Jean louis berlandier and the chocolate flower
One plant that deserves a spot in every drylands herb garden is the chocolate flower, Berlandiera lyrata, one of the more attractive of the many yellow flowers found in the Sonoran Desert. When in bloom, its yellow petals, with striking red veins on their lower surface, surround a deep maroon center. At the base of each flower head is a whorl of broad green bracts that remain after the petals drop, giving the plant another of its common names, “greeneyes”. And yes, chocolate flower does indeed have the aroma of chocolate, particularly in the early morning. Pulling the petals from the flower head releases the distinctive fragrance, and the stamens have a chocolate flavor when eaten.
The chocolate flower is in the sunflower family, or Asteraceae, and as such it has an unusual floral structure. There are actually two different types of tiny flowers (florets) that make up what we see as a single flower with its array of petals. Each of these petals has a very small reproductive structure attached at its base. At the center of this ring of petals are numerous small disc flowers arranged in a spiral formation. The sectional diagram shown here by Lucretia Hamilton provides a simple outline of how these two types of flowers are arranged.
Next to this diagram is a botanical illustration of Berlandiera lyrata by Carolyn Hitchcock that is one of the artworks in the Sonoran Desert Florilegium. In Carolyn’s drawing, the growth habit of the plant (Fig. 1) is presented in graphite and shows single flower heads supported by long stems growing from a cluster of basal leaves. To the right are enlargements of the floral structures presented in a combination of graphite and colored pencil. Looking at a flower head from the front (Fig. 3), you can see the yellow ray flowers with the dark maroon disc flowers standing behind. A complete ray flower is shown in Fig. 4, with both the upper (a) and lower (b) surfaces, and an enlarged disc flower is shown in Fig 5. The habit and Fig. 6 show the deeply-lobed, lyre-shaped leaves of the plant that are referenced in the species epithet, “lyrata”.

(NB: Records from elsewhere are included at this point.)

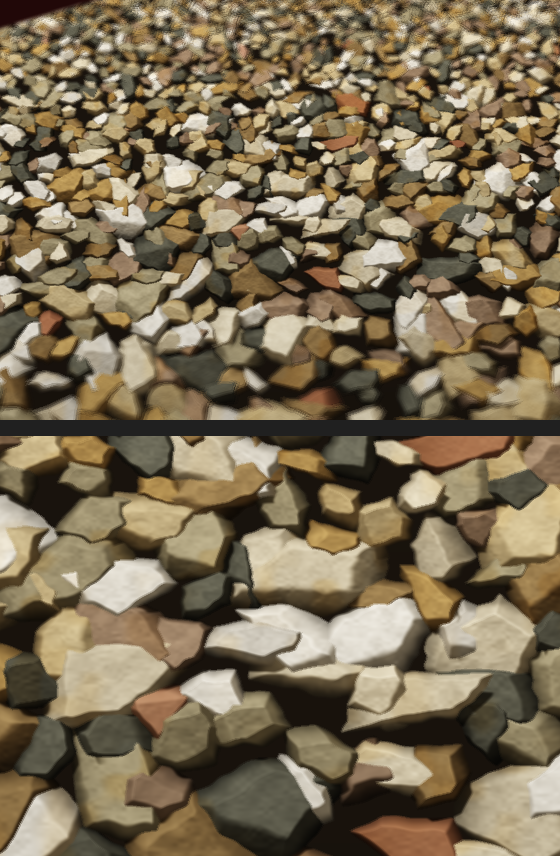
Top: the whole. Bottom: its middle third, enlarged.
Give the GLSL for this texture, as a WebGL 2 fragment shader.

```glsl
#version 300 es
precision highp float;
// Sunlit bed of mixed angular gravel receding into the distance, with shallow focus.

#define HORIZON 1.25      // height at which the bed would vanish
#define CELL 0.068        // stone spacing per unit below the horizon
#define SQUASH 0.80       // vertical foreshortening
#define SIDES 6           // side facets per stone
#define BEVEL 0.12        // softness of the facet edges
#define SAMPLES 6         // edge smoothing and lens samples
#define LENS_BLUR 0.0075  // blur radius far from the focus band
#define FOCUS_Y 0.50
#define AMBIENT 0.25
#define SUNLIGHT 1.12
#define SHADOW_REACH 0.42
#define FILM_GAIN 1.62    // strength of the highlight shoulder

uniform vec2 u_resolution;
out vec4 fragColor;

const vec3 SUN = vec3(-0.26, 0.60, 0.75);
const float REACH_SQ = 2.2;  // squared radius that bounds any stone
const mat2 SIXTH_TURN = mat2(0.5, 0.866, -0.866, 0.5);
const vec3 MINERALS[8] = vec3[8](
    vec3(0.97, 0.93, 0.84), vec3(0.87, 0.78, 0.60), vec3(0.72, 0.60, 0.39), vec3(0.60, 0.43, 0.21),
    vec3(0.50, 0.45, 0.32), vec3(0.43, 0.32, 0.18), vec3(0.23, 0.23, 0.19), vec3(0.47, 0.36, 0.27));

vec3 hash3(vec2 p) {
    vec3 h = fract(p.xyx * vec3(0.1031, 0.1030, 0.0973));
    h += dot(h, h.yxz + 33.33);
    return fract((h.xxy + h.yzz) * h.zyx);
}

float noise(vec2 p) {
    vec2 i = floor(p), f = fract(p);
    f = f * f * (3.0 - 2.0 * f);
    return mix(mix(hash3(i).x, hash3(i + vec2(1, 0)).x, f.x),
               mix(hash3(i + vec2(0, 1)).x, hash3(i + vec2(1, 1)).x, f.x), f.y);
}

float fbm(vec2 p) {
    return 0.62 * noise(p) + 0.38 * noise(p * 2.7 + 7.1);
}

// Height (x) and slope (yz) of a stone: a soft minimum of tilted facets.
// Stops early once the height falls below the given level.
vec3 stone(vec2 q, vec2 id, float level) {
    if (dot(q, q) > REACH_SQ) return vec3(-9, 0, 0);
    vec3 s = hash3(id + 51.0);
    float turn = (s.x - 0.5) * 2.9;
    mat2 spin = mat2(cos(turn), sin(turn), -sin(turn), cos(turn));
    vec2 size = mix(0.48, 1.12, s.y * s.y) * vec2(1.0 + 0.45 * s.z, 1.0 - 0.3 * s.z);
    vec2 l = spin * q / size;
    vec2 slope = (s.zx - 0.5) * 0.8;
    float height = 0.45 + dot(slope, l);
    vec2 spoke = vec2(1, 0);
    for (int i = 0; i < SIDES; i++) {
        if (height < level) break;
        vec3 h = hash3(id + 13.7 * float(i) + 5.0);
        vec2 dir = normalize(spoke + 0.9 * (h.x - 0.5) * vec2(-spoke.y, spoke.x));
        float steep = 1.0 + 3.6 * h.z;
        float z = (0.6 + 0.35 * h.y - dot(dir, l)) * steep;
        float keep = clamp(0.5 + 0.5 * (z - height) / BEVEL, 0.0, 1.0);
        height = mix(z, height, keep) - BEVEL * keep * (1.0 - keep);
        slope = mix(-dir * steep, slope, keep);
        spoke = SIXTH_TURN * spoke;
    }
    return vec3(height, (slope / size) * spin);
}

vec3 gravel(vec2 p) {
    // Roughen the outlines a little.
    vec2 rough = p / (CELL * (HORIZON - p.y)) * 4.0;
    p += (vec2(noise(rough), noise(rough + 31.0)) - 0.5) * 0.075 * CELL * (HORIZON - p.y);

    float row = floor(-log(HORIZON - p.y) / (CELL * SQUASH));
    float top = -0.12, occluder = -0.1;
    vec2 slope = vec2(0), local = vec2(0), winner = vec2(-999);

    // Keep the highest stone here, and the highest one toward the sun.
    for (int j = -2; j <= 2; j++) {
        float r = row + float(j);
        float scale = CELL * exp(-(r + 0.5) * CELL * SQUASH);
        float column = floor(p.x / scale);
        for (int i = -2; i <= 2; i++) {
            vec2 id = vec2(column + float(i), r);
            vec3 h = hash3(id + 200.0);
            vec2 spot = id + 0.5 + 0.9 * (h.xy - 0.5);
            vec2 center = vec2(spot.x * scale, HORIZON - exp(-spot.y * CELL * SQUASH));
            vec2 q = (p - center) / (scale * vec2(1.0, SQUASH));
            float base = 0.5 * h.z;
            vec3 s = stone(q, id, top - base);
            if (base + s.x > top) {
                top = base + s.x;
                slope = s.yz; local = q; winner = id;
            }
            occluder = max(occluder, base + stone(q + SUN.xy * SHADOW_REACH, id, occluder - base).x);
        }
    }
    if (winner.x < -900.0) return vec3(0.06, 0.045, 0.03);

    // Mineral colour, mottling and faint rusty stains.
    vec3 kind = hash3(winner + 400.0);
    vec2 grainAt = local * 5.0 + kind.xy * 40.0;
    float grain = fbm(grainAt);
    vec3 albedo = MINERALS[int(kind.x * 7.999)] * (0.86 + 0.28 * kind.y);
    albedo *= 0.82 + 0.36 * grain;
    float stain = smoothstep(0.5, 0.8, noise(grainAt * 0.4 + 9.0)) * kind.z;
    albedo = mix(albedo, albedo * vec3(0.95, 0.80, 0.55), 0.6 * stain);
    albedo = mix(albedo, vec3(0.52, 0.25, 0.15), step(0.99, kind.y) * 0.8);

    // Sun, cast shadow and darkened crevices.
    vec2 bump = vec2(fbm(grainAt + vec2(0.2, 0)), fbm(grainAt + vec2(0, 0.2))) - grain;
    vec3 normal = normalize(vec3(-0.85 * slope - 0.65 * bump, 1.0));
    float lit = 1.0 - smoothstep(-0.03, 0.16, occluder - top - SUN.z * SHADOW_REACH);
    float open = smoothstep(-0.2, 0.6, top);
    float diffuse = max(dot(normal, SUN), 0.0);
    vec3 bounce = AMBIENT * (0.3 + 0.9 * open) * vec3(1.06, 0.96, 0.80);
    return albedo * (bounce + SUNLIGHT * diffuse * lit * (0.5 + 0.5 * open));
}

void main() {
    vec2 p = gl_FragCoord.xy / u_resolution.y;
    float defocus = 0.0009 + LENS_BLUR * smoothstep(0.16, 0.56, abs(p.y - FOCUS_Y));
    vec3 sum = vec3(0);
    for (int k = 0; k < SAMPLES; k++) {
        float angle = 2.39996 * float(k);
        float radius = sqrt((float(k) + 0.5) / float(SAMPLES)) * (0.5 / u_resolution.y + defocus);
        vec2 at = p + radius * vec2(cos(angle), sin(angle));
        vec3 color = gravel(at - vec2(0.5 * u_resolution.x / u_resolution.y, 0));
        sum += 1.0 - exp(-FILM_GAIN * color);
    }
    vec3 color = sum / float(SAMPLES) * mix(0.94, 1.10, p.y);
    // Dark ground beyond the far left edge of the bed.
    float beyond = smoothstep(-0.008, 0.012, p.y - 0.93 - 0.3 * p.x);
    fragColor = vec4(mix(color, vec3(0.13, 0.03, 0.03), beyond), 1.0);
}
```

The genus Berlandiera was named by the Swiss botanist Augustin Pyramus de Candolle to honor Jean Louis Berlandier (ca. 1805–1851), a fellow botanist, physician, and plant collector. In 1826, Berlandier was sent to Mexico by a group of botanists in Geneva, including de Candolle, to collect plants in the state of Coahuila y Tejas, a part of Mexico where there had been little botanical exploration. Over the next five years, Berlandier sent some 52,000 plant specimens back to Geneva.
While making these collections, Berlandier served with the Comisión de Límites (Boundary Commission), a scientific and surveying expedition into Texas that resulted in the recommendation in 1828 to stop the United States from acquiring Texas. After serving on the Commission, Berlandier settled in Matamoros and worked as a physician and pharmacist while continuing his plant collecting. During his time in Mexico, he saw the Texas Revolution, the annexation of Texas by the U.S., and the resulting Mexican-American War. In the midst of these events, he compiled considerable botanical, zoological, and ethnological information gathered on his expeditions, complete with very competent illustrations. In 1851, Berlandier died while attempting to cross the swollen San Fernando River near Matamoros.
Carolyn Hitchcock’s drawing of Graptopetalum rusbyi, also part of the Sonoran Desert Florilegium, can be seen in the August 2013 issue of The Desert Breeze. — Cindy Hartwell
This appeared in the February 2017 issue of the Desert Breeze, the monthly newsletter of the Tucson Cactus and Succulent Society.